Still unsure if you’re experiencing abnormal ovulation? Your doctor will be able to definitively tell you if you’re ovulating or not. Here’s what you should expect from your visit:
- Urine tests: If you haven’t already been tracking your LH levels using ovulation tests, your doctor will have you try these out first to identify if an LH surge is occurring.
- Ultrasound: A transvaginal ultrasound might be the next option. This can help your doctor determine whether or not your follicles are increasing and their size (therefore showing that an egg is growing and being released from your ovaries).
- Endometrial biopsy: This sounds more invasive than it is! A biopsy can show whether ovulation has occurred and if your body responded correctly to the necessary hormones.
- Blood hormone levels: Taking blood samples can show whether or not your body is producing necessary ovulation-stimulating hormones.
- Pregnanediol (PdG) testing: PdG urine tests can confirm if ovulation has occurred. Progesterone levels increase (5 ug/ml) following ovulation and peak about a week before the next menstrual period.
How to Promote Ovulation
Fortunately, there are a lot of options for women who suffer from abnormal ovulation. Depending on your case specifically, some medications can help regulate your hormones to induce ovulation, or you could try fertility treatments such as IVF. Talk to your doctor to determine what path is right for you.
Supplements and Healthy Habits
If only it were that easy! Unfortunately, ovulation can only be stimulated by the release of necessary hormones. Although you do have a greater chance of getting pregnant if you’re healthy overall. This means eating a balanced diet, exercising regularly, and avoiding recreational drugs. You should also be taking a prenatal multivitamin if you’re trying to get pregnant, and try a supplement such as CoQ10, which has been shown to increase fertility and IVF outcomes. [3-4]
- Some signs that you may not be ovulating include negative ovulation test results, a steady basal body temperature, or an irregular cycle.
- Abnormal ovulation, including an anovulatory cycle (or “missing” ovulation for a month) is fairly common in some women. If you notice you haven’t ovulated for multiple cycles in a row, you should see your doctor.
- If you’re trying to get pregnant, make sure you’re eating a balanced diet, staying active, and taking a prenatal vitamin.
- Ding T, Hardiman PJ, Petersen I, Wang FF, Qu F, Baio G. The prevalence of polycystic ovary syndrome in reproductive-aged women of different ethnicity: a systematic review and meta-analysis. Oncotarget. 2017;8(56):96351-96358. Published 2017 Jul 12. doi:10.18632/oncotarget.19180
- Prior JC, Naess M, Langhammer A, Forsmo S. Ovulation Prevalence in Women with Spontaneous Normal-Length Menstrual Cycles - A Population-Based Cohort from HUNT3, Norway. PLoS One. 2015;10(8):e0134473. Published 2015 Aug 20. doi:10.1371/journal.pone.0134473

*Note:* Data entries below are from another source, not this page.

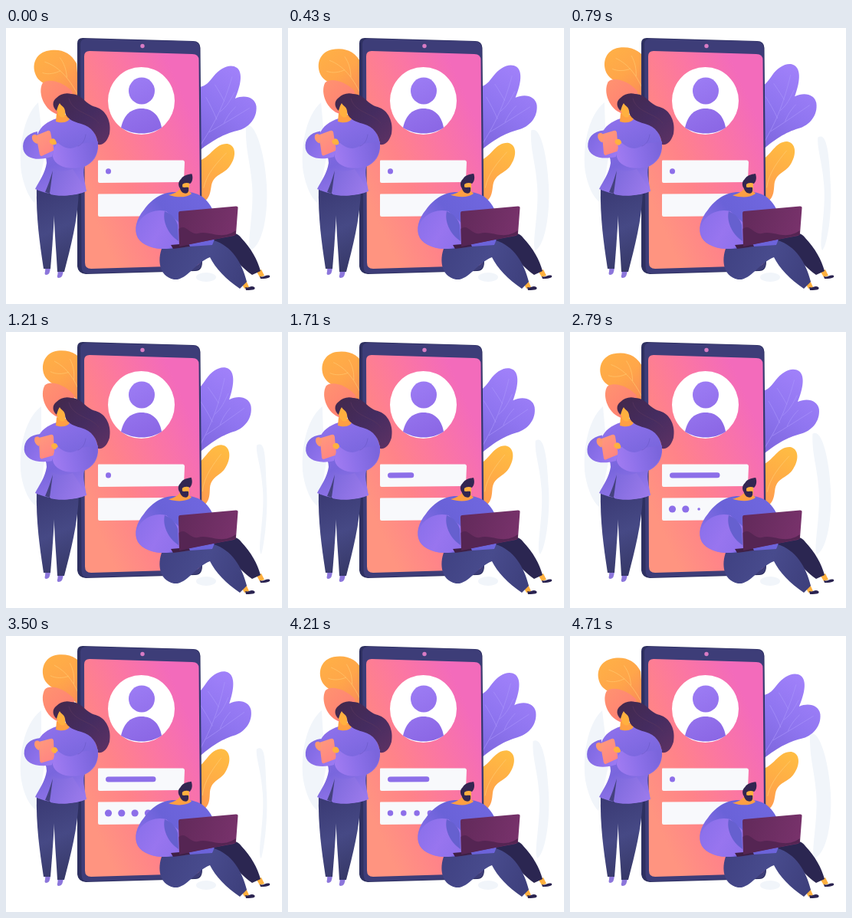
Write an HTML page with a canvas that moves like this. It is 360 by 360 pixels and loops after 4780 ms.

```html
<!DOCTYPE html>
<html lang="en">
<head>
<meta charset="utf-8">
<title>Sign in</title>
<style>
html, body { margin: 0; width: 100%; height: 100%; overflow: hidden; background: #fff; }
canvas { display: block; width: 100vmin; height: 100vmin; }
</style>
</head>
<body>
<canvas id="stage" width="360" height="360"></canvas>
<script>
const ctx = document.getElementById('stage').getContext('2d');
const LOOP = 4780, STEPS = 67, STEP = LOOP / STEPS;
const NAVY = '#3d3d78', HAIR = '#452c60', SKIN = '#ffb03f', VIOLET = '#8d6fe9';

function linear(x0, y0, x1, y1, ...colors) {
  const g = ctx.createLinearGradient(x0, y0, x1, y1);
  colors.forEach((c, i) => g.addColorStop(i / (colors.length - 1), c));
  return g;
}

function shape(d, fill) {
  ctx.fillStyle = fill;
  ctx.fill(new Path2D(d));
}

function line(d, color, width = 0.8) {
  ctx.strokeStyle = color;
  ctx.lineWidth = width;
  ctx.lineCap = 'round';
  ctx.stroke(new Path2D(d));
}

function oval(x, y, rx, ry, fill) {
  ctx.fillStyle = fill;
  ctx.beginPath();
  ctx.ellipse(x, y, rx, ry, 0, 0, Math.PI * 2);
  ctx.fill();
}

function turned(x, y, angle, draw) {
  ctx.save();
  ctx.translate(x, y);
  ctx.rotate(angle);
  ctx.translate(-x, -y);
  draw();
  ctx.restore();
}

// Eased progress from 0 to 1 between two times
function ease(t, from, to) {
  const p = Math.min(1, Math.max(0, (t - from) / (to - from)));
  return p * p * (3 - 2 * p);
}

function backdrop(sway) {
  const pale = '#f1f5fa', r = 323 - 7 * sway, l = 38 - 2 * sway;
  const top = 138 - 10 * sway;
  shape(`M${r - 3} ${top} C${r + 9} ${top - 8} 338 165 340 205 C342 240 336 282 ${r + 3} 290
    C${r - 3} 284 ${r + 8} 240 ${r + 5} 205 C${r + 3} 175 ${r - 4} 160 ${r - 3} ${top}Z`, pale);
  shape(`M${l + 6} 97 C22 115 16 160 20 188 C23 205 30 222 ${l + 1} 228 L50 170 L46 130Z`, pale);
  oval(261, 325, 13, 6, pale);
}

function leaves(sway) {
  turned(98, 125, -0.075 * sway, () => {
    shape('M98 94 L98 46 C91 30 77 24 60 27 C45 30 38 45 45 60 C52 73 72 74 98 94Z',
      linear(48, 28, 92, 90, '#ffb046', '#ffa64a', '#fb8c58'));
    line('M96 86 C86 63 74 48 57 41 M84 63 C84 53 82 45 77 37 M76 54 C69 57 60 58 53 55', '#ffc76d', 0.7);
  });
  turned(90, 118, -0.035 * sway, () =>
    shape('M92 105 L87 82 C74 68 55 64 49 71 C42 84 51 107 68 112Z',
      linear(48, 70, 82, 106, '#ff9270', '#ff7f74')));
  turned(245, 195, 0.037 * sway, () => {
    shape(`M246 164 L248 77 C257 75 260 70 266 62 C274 51 287 44 296 50 C304 56 302 72 295 90
      C308 84 321 88 323 99 C325 115 314 128 299 132 C282 137 268 145 246 164Z`,
      linear(252, 155, 310, 65, '#7d66dd', '#8f75f0', '#9f80f9'));
    line(`M250 156 C263 134 278 110 290 62 M263 135 C281 124 297 113 314 102
      M272 118 C267 107 262 98 257 90 M281 94 C276 85 272 79 268 73
      M282 122 C285 115 289 108 296 101 M276 108 C285 101 289 92 294 82`, '#a994fb', 0.65);
  });
  turned(250, 222, 0.056 * sway, () => {
    shape(`M248 222 L250 173 C265 166 269 149 285 149 C297 151 297 166 290 177
      C283 190 270 188 267 204 C266 213 266 220 259 226Z`,
      linear(252, 220, 290, 150, '#ff9c50', '#ffae45', '#ffbd43'));
    line('M257 208 C260 189 273 174 284 161', '#ffca70', 0.7);
  });
}

function phone() {
  shape(`M100 13 L244 17 Q253 17 253.5 26 L256 305 Q256 317 247 317 L104 321
    Q94 320 93 311 L93 20 Q93 13 100 13Z`, '#2e3061');
  shape(`M105 14 L244 17.5 Q252 17.5 252.5 26 L255.5 305 Q255 316 247 316 L106 320
    Q98.5 320 98.5 311 L97 21 Q97 14 105 14Z`, NAVY);
  shape(`M109 30 L243 34 Q251.5 34 251.5 42 L253.5 302 Q253.5 310 246 310 L111 314
    Q103 314 103 306 L102 37 Q102 30 109 30Z`,
    linear(100, 215, 257, 145, '#ff9480', '#ff8389', '#fb76a3', '#f36bbb'));
  oval(178, 23.5, 2.7, 2.7, '#d87bc4');

  oval(176.5, 95, 43.5, 44, '#fff');
  const tint = linear(160, 64, 194, 138, '#9d7df5', '#8a66e4');
  oval(177, 82, 17, 17.5, tint);
  shape('M150 130 C154 112 164 105 177 105 C190 105 200 113 203 130 C188 140 166 140 150 130Z', tint);

  shape('M121 172.5 L231 172.5 Q233 173 233 175 L232 199 Q232 201 230 201 L122 202 Q120 202 120 200 L120 174 Q120 172 121 172.5Z', '#f8f9fc');
  shape('M121 216.5 L230 216 L231 245 L122 246 Q120 246 120 244 L120 218 Q120 216 121 216.5Z', '#f8f9fc');
}

function entries(t) {
  const clear = ease(t, 4050, 4620);
  const end = 133.5 + 58.5 * ease(t, 1130, 2200) * (1 - clear);
  line(`M133.5 187 L${end} 186.7`, VIOLET, 7);
  for (let i = 0; i < 4; i++) {
    const start = 2200 + i * 240;
    const r = 4.6 * ease(t, start, start + 240) * (1 - clear);
    if (r > 0) oval(133.5 + i * 17.3, 231, r, r, VIOLET);
  }
}

function woman(sway) {
  const pants = linear(45, 215, 85, 310, '#3b3b75', '#464985', '#373969');
  shape('M51 313 L58 313 C57 318 57 322 52 322 C49 321 52 318 51 313Z', '#8c76db');
  shape('M67 316 L75 316 C74 321 74 326 68 326 C65 324 69 322 67 316Z', '#8c76db');
  shape('M40 207 L65 209 C63 245 61 279 58 314 L49 314 C44 281 39 247 40 207Z', pants);
  shape('M63 209 L95 211 C94 250 84 287 76 318 L67 318 C65 280 61 245 63 209Z', pants);

  shape(`M66 118 C54 122 45 128 41 139 C44 153 53 164 53 176 C51 190 43 200 38 210
    C55 218 85 222 105 213 C103 201 100 191 102 181 C113 176 121 167 120 151
    C118 135 107 122 90 119Z`, linear(55, 125, 99, 216, '#8c70ea', '#7966dd', '#9b7bee'));
  shape('M59 182 C66 187 75 188 87 184 L105 212 C85 220 70 220 58 217Z',
    linear(57, 185, 103, 210, '#7c69dc', '#9b7aeb'));
  shape('M61 186 L57 216 L51 214 C55 205 58 196 61 186Z', '#45427f');

  shape('M66 111 L82 114 C86 120 77 126 65 122Z', '#ff9f43');
  shape('M66 97 C70 93 78 96 78 103 L77 115 C73 119 68 115 67 109 L65 107Z', SKIN);
  shape(`M66 108 C60 103 60 95 66 91 C71 86 78 84 85 86 C101 87 102 99 117 103
    C131 107 138 123 135 138 C132 148 127 153 120 152 C119 139 112 129 98 125
    C86 122 77 117 77 108 C76 102 71 101 70 98 C68 101 67 104 66 108Z`,
    linear(74, 88, 130, 149, '#43294f', HAIR, '#5b3163'));
  line('M82 92 C87 111 110 110 121 124', '#59375f', 0.7);

  turned(57, 165, -0.07 * sway, () => {
    shape('M43 134 C29 136 22 144 23 156 C25 168 40 173 60 168 L65 151 L43 148Z',
      linear(23, 145, 65, 168, '#7e68e2', '#9f7cf4'));
    shape('M41 139 L56 134 Q59 133 60 136 L63 160 L47 166 Q45 167 44 164Z',
      linear(39, 135, 61, 166, '#ff9a7c', '#ff8383'));
    shape('M36 139 C39 136 44 138 43 144 L42 150 C38 149 34 144 36 139Z', '#ff9870');
    shape('M67 152 C67 145 62 142 58 147 C57 151 62 154 67 152Z', SKIN);
  });
  shape('M120 148 C121 166 111 178 96 182 C80 185 64 180 61 168 C61 158 65 150 68 150 C79 160 90 158 97 151Z',
    linear(62, 166, 115, 155, '#a07bf1', '#8c70e9', '#7b65dc'));
  line('M94 154 C101 151 103 145 104 139', '#6d5bc9', 0.7);
}

function man(sway) {
  shape('M327 318 L333 315 L337 323 L331 325Z', SKIN);
  shape('M331 324 C336 326 339 321 344 323 C345 325 343 327 332 327Z', '#2a2350');
  shape('M267 276 C283 264 300 264 307 274 C320 288 328 302 332 317 L321 322 C311 315 299 303 288 290Z', '#2b2651');
  shape('M306 331 L313 329 L317 338 L311 340Z', SKIN);
  shape('M312 338 C317 340 319 335 324 338 C326 341 323 342 313 342Z', '#2a2350');
  shape(`M206 281 C196 300 199 324 219 328 C235 330 246 307 266 299
    C273 313 287 328 305 340 L314 331 C308 306 294 284 271 277Z`,
    linear(204, 290, 306, 333, '#404283', '#484b8d', '#3e407d'));

  shape(`M222 214 C204 213 189 224 180 237 C170 249 166 263 172 274
    C180 287 205 291 225 286 L269 283 C280 260 274 234 256 220 C245 213 232 213 222 214Z`,
    linear(174, 276, 253, 219, '#8e70ec', '#6a62d8', '#6f66de'));
  shape('M209 239 C190 234 172 247 170 262 C170 280 187 289 209 288 L229 282 L226 254Z',
    linear(171, 251, 226, 284, '#8b70eb', '#9875ef', '#8e70ea'));
  shape('M207 239 C217 243 222 250 224 257 L225 278 C210 268 204 251 207 239Z', '#6660cf');

  turned(233, 216, 0.015 * sway, () => {
    shape('M212 218 C221 216 226 212 228 208 L238 212 L242 216 C234 222 222 221 212 218Z', '#ff9f43');
    shape('M228 201 C231 196 239 198 239 203 L239 211 C236 215 229 212 228 208Z', SKIN);
    shape('M226 208 C224 203 225 200 228 197 C231 192 236 191 242 190 C244 195 243 200 240 203 C236 201 232 202 230 204 L230 209Z', '#332651');
    shape('M226 204 C230 210 234 207 238 208 C239 215 236 217 231 215 C228 213 226 209 226 204Z', '#332651');
  });

  shape('M215 283 L238 281 L240 285 L218 288Z', '#3f2046');
  shape('M227 239 L300 232.5 Q303 232.5 302.5 235 L300 268 Q300 270 297 271 L228 284 Q226 285 226 282 L225 242 Q225 239 227 239Z',
    linear(226, 245, 299, 268, '#632a5b', '#78326b'));
  shape('M225.5 262 C235 255 239 270 250 268 C265 263 280 278 300 264 L299.5 270 L226 285Z', '#552553');
}

function render(now) {
  const t = Math.floor((now % LOOP) / STEP) * STEP;
  const sway = Math.cos(4 * Math.PI * t / LOOP);
  ctx.clearRect(0, 0, 360, 360);
  backdrop(sway);
  leaves(sway);
  phone();
  entries(t);
  woman(sway);
  man(sway);
}

let began;
function tick(now) {
  began ??= now;
  render(now - began);
  requestAnimationFrame(tick);
}
render(0);
requestAnimationFrame(tick);
</script>
</body>
</html>
```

- Zhang Y, Zhang C, Shu J, et al. Adjuvant treatment strategies in ovarian stimulation for poor responders undergoing IVF: a systematic review and network meta-analysis. Hum Reprod Update. 2020;26(2):247-263. doi:10.1093/humupd/dmz046
- Akarsu S, Gode F, Isik AZ, Dikmen ZG, Tekindal MA. The association between coenzyme Q10 concentrations in follicular fluid with embryo morphokinetics and pregnancy rate in assisted reproductive techniques [published correction appears in J Assist Reprod Genet. 2017 May;34(5):607]. J Assist Reprod Genet. 2017;34(5):599-605. doi:10.1007/s10815-017-0882-x